TASK TO CARRY OUT: Work through the data below and copy out every line where "left" is found.

INFORMATION PROVIDED:
# # # # # # #

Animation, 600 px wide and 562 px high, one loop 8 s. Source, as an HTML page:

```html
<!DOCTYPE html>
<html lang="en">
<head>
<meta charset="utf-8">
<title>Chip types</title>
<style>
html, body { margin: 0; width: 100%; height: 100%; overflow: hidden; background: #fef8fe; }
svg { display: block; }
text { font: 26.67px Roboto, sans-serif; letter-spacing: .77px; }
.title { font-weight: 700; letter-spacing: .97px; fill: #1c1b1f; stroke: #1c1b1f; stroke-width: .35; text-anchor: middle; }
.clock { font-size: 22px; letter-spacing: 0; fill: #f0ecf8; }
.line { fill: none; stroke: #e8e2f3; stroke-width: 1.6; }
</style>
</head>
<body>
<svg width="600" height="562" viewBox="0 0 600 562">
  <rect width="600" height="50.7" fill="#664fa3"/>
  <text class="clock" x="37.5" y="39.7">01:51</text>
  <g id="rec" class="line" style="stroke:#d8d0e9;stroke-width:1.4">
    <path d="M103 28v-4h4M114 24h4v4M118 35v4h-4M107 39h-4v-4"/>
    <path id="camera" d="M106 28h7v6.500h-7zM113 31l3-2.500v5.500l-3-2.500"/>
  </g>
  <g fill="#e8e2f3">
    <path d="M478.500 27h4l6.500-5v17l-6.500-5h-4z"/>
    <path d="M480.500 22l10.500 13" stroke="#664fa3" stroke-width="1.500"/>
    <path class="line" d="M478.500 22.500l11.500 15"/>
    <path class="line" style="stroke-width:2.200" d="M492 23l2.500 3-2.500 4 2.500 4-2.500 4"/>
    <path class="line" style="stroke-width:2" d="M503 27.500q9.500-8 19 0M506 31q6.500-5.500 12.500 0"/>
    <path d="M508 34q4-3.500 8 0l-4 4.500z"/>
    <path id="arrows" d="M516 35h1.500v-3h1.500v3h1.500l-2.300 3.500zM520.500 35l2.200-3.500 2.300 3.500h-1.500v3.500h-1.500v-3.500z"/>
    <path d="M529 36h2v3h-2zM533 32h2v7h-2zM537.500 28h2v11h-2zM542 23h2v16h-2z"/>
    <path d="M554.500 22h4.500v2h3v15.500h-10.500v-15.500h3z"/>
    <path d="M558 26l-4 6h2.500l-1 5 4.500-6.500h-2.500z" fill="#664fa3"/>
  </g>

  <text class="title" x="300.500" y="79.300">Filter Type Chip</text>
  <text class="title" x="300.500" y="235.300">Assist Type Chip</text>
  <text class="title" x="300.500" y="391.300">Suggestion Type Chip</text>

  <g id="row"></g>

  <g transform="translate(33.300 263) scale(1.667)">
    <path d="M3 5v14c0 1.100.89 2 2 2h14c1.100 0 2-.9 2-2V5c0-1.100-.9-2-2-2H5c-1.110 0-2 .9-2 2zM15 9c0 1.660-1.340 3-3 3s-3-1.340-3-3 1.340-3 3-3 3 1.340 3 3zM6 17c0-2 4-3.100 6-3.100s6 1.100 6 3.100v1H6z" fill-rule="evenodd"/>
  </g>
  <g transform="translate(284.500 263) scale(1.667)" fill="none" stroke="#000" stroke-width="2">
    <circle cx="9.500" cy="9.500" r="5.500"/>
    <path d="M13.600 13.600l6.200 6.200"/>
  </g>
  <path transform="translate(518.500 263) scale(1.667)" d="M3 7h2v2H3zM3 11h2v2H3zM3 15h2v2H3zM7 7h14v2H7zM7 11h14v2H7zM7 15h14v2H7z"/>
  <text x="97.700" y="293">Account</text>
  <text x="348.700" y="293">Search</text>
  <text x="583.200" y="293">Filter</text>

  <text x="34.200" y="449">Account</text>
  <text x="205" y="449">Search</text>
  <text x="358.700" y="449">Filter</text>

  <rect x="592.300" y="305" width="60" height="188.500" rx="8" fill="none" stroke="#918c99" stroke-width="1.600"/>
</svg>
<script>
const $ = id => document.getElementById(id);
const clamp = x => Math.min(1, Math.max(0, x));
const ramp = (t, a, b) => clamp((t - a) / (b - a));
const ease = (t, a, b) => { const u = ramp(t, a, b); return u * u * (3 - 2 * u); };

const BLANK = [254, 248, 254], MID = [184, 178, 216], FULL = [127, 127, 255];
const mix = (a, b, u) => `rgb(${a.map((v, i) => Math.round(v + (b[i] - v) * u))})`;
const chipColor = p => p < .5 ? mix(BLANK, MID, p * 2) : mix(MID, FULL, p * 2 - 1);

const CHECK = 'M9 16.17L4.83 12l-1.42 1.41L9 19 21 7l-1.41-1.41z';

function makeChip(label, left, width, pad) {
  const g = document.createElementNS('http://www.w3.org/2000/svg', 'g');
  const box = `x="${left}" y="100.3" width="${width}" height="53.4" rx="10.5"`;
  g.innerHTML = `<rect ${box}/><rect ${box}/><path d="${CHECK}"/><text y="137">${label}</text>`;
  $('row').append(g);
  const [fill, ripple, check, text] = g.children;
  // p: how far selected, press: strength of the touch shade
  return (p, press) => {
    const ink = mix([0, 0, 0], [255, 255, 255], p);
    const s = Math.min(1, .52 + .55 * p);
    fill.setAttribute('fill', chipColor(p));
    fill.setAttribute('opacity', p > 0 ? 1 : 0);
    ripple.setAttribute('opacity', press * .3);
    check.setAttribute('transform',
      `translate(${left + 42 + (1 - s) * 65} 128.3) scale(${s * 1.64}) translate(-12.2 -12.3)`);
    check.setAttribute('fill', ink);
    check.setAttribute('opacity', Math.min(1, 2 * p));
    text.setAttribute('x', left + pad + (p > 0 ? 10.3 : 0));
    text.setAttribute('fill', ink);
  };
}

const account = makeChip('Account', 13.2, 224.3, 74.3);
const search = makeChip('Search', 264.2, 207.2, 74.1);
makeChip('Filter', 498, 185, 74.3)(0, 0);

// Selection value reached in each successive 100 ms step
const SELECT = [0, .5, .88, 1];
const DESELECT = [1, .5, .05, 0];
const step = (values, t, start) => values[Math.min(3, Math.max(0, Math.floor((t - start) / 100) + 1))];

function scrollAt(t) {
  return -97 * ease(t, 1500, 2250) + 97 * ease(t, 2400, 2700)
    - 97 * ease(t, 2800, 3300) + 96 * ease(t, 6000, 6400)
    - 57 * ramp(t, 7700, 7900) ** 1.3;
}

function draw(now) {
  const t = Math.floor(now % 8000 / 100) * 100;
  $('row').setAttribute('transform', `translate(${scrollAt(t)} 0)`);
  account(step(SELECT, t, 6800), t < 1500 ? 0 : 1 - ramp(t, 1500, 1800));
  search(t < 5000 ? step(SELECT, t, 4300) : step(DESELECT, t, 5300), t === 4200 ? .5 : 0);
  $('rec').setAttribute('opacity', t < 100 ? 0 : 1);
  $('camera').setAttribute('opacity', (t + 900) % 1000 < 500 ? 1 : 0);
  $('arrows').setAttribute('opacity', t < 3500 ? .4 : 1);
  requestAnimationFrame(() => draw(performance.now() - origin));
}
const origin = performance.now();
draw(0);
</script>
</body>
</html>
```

# # # # # # #

SOLUTION TO THIS EXERCISE:
function makeChip(label, left, width, pad) {
  const box = `x="${left}" y="100.3" width="${width}" height="53.4" rx="10.5"`;
      `translate(${left + 42 + (1 - s) * 65} 128.3) scale(${s * 1.64}) translate(-12.2 -12.3)`);
    text.setAttribute('x', left + pad + (p > 0 ? 10.3 : 0));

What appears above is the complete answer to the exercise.